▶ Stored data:
————

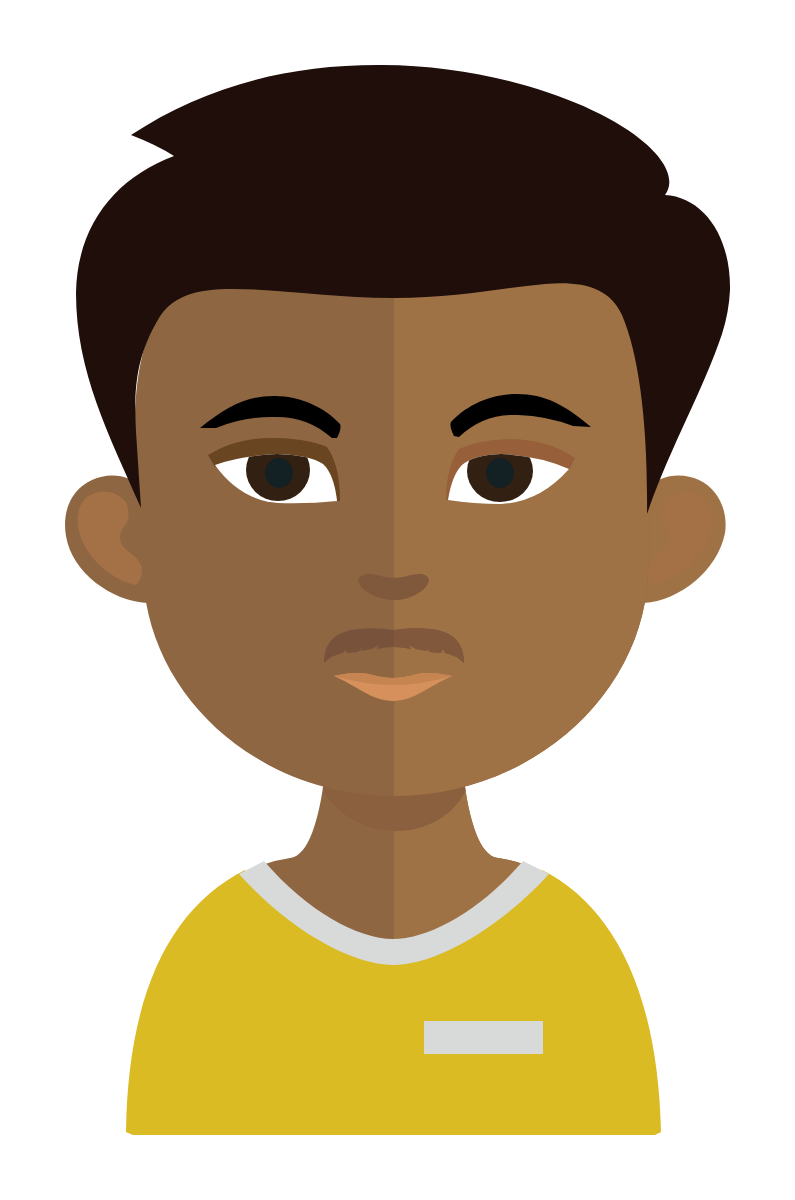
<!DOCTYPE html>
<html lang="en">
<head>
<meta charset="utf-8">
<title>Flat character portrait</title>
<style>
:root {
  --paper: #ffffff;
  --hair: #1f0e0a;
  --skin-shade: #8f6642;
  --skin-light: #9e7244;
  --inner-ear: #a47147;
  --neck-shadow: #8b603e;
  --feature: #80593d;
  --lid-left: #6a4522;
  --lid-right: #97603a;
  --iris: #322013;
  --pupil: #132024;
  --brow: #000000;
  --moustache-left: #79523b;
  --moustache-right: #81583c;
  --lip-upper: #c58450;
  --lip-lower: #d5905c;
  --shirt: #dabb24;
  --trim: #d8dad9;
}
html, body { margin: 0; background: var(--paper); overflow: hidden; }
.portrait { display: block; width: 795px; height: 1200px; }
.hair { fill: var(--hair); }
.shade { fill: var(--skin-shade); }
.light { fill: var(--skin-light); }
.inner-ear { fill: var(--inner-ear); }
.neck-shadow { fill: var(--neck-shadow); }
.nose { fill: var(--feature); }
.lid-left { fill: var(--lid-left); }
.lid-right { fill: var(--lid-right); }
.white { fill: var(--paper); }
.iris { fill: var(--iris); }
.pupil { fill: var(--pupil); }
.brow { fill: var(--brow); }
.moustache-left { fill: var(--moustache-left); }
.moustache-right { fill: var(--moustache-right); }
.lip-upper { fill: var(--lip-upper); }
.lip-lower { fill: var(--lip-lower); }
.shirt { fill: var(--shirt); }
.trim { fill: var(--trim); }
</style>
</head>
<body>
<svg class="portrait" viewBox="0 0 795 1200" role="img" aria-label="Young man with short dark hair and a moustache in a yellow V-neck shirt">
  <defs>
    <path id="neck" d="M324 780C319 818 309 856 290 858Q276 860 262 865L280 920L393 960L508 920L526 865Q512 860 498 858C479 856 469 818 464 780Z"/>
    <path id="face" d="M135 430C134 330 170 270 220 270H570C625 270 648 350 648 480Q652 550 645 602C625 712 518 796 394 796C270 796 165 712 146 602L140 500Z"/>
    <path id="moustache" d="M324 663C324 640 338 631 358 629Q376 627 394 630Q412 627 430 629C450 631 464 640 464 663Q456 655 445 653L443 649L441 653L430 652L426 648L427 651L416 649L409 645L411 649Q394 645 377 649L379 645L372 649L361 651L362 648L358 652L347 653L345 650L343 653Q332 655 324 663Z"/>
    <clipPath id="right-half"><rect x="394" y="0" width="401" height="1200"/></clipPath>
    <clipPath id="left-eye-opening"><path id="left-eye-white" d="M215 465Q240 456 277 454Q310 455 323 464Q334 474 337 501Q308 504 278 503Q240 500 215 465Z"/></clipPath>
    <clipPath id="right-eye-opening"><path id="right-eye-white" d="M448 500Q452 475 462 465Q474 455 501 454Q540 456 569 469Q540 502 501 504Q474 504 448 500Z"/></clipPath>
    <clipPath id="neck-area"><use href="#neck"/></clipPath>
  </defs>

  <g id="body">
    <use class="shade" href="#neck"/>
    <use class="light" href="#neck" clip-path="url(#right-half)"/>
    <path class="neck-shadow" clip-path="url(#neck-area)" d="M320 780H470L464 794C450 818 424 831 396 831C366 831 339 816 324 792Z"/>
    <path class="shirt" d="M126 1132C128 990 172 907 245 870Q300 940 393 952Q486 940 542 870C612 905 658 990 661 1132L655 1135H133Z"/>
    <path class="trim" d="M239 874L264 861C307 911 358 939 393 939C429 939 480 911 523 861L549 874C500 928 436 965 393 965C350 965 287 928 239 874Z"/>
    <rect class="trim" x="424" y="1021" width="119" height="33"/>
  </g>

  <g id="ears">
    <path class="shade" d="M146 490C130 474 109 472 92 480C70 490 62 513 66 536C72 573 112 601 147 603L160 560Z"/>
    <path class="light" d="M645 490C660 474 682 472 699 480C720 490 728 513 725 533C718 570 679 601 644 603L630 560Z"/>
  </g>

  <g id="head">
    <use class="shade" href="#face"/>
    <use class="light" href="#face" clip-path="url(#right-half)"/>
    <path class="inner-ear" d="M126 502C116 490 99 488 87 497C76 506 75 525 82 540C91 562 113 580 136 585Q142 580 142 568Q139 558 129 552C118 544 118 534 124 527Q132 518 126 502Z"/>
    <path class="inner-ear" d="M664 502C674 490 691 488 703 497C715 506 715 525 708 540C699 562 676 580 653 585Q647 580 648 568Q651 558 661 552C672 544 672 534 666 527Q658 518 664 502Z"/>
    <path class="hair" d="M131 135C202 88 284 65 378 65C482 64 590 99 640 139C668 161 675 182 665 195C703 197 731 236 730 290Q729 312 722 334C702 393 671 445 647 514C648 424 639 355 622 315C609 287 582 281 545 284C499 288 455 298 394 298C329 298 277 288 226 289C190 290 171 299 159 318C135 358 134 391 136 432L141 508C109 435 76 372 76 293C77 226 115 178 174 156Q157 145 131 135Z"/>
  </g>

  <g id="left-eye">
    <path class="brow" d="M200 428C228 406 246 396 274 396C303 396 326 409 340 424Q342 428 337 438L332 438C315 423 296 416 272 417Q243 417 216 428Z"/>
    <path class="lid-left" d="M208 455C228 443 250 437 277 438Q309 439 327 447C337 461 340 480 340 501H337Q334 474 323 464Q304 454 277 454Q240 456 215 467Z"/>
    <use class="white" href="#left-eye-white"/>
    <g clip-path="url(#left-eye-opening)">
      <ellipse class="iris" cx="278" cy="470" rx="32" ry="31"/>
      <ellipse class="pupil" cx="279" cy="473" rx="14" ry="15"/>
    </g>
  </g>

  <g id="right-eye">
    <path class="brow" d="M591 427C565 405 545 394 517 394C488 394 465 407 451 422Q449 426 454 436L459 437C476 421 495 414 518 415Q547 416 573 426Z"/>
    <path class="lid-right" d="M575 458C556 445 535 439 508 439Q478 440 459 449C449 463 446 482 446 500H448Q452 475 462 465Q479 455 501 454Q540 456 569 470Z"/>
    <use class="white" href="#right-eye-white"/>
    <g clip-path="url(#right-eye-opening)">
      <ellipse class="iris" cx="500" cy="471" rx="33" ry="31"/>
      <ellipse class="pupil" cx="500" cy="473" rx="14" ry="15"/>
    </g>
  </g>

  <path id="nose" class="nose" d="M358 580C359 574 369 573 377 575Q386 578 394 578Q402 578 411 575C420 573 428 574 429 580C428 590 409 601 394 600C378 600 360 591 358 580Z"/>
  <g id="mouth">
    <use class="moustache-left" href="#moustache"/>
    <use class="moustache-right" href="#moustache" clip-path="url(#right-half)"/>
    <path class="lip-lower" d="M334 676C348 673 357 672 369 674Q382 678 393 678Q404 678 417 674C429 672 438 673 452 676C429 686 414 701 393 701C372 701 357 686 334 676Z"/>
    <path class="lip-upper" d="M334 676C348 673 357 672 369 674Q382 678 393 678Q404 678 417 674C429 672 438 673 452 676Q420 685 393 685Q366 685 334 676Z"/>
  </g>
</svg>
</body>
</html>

————

▶ Task details: All lines above that contain "neck" are required in the answer.

▶ Answer for this exercise:
  --neck-shadow: #8b603e;
.neck-shadow { fill: var(--neck-shadow); }
<svg class="portrait" viewBox="0 0 795 1200" role="img" aria-label="Young man with short dark hair and a moustache in a yellow V-neck shirt">
    <path id="neck" d="M324 780C319 818 309 856 290 858Q276 860 262 865L280 920L393 960L508 920L526 865Q512 860 498 858C479 856 469 818 464 780Z"/>
    <clipPath id="neck-area"><use href="#neck"/></clipPath>
    <use class="shade" href="#neck"/>
    <use class="light" href="#neck" clip-path="url(#right-half)"/>
    <path class="neck-shadow" clip-path="url(#neck-area)" d="M320 780H470L464 794C450 818 424 831 396 831C366 831 339 816 324 792Z"/>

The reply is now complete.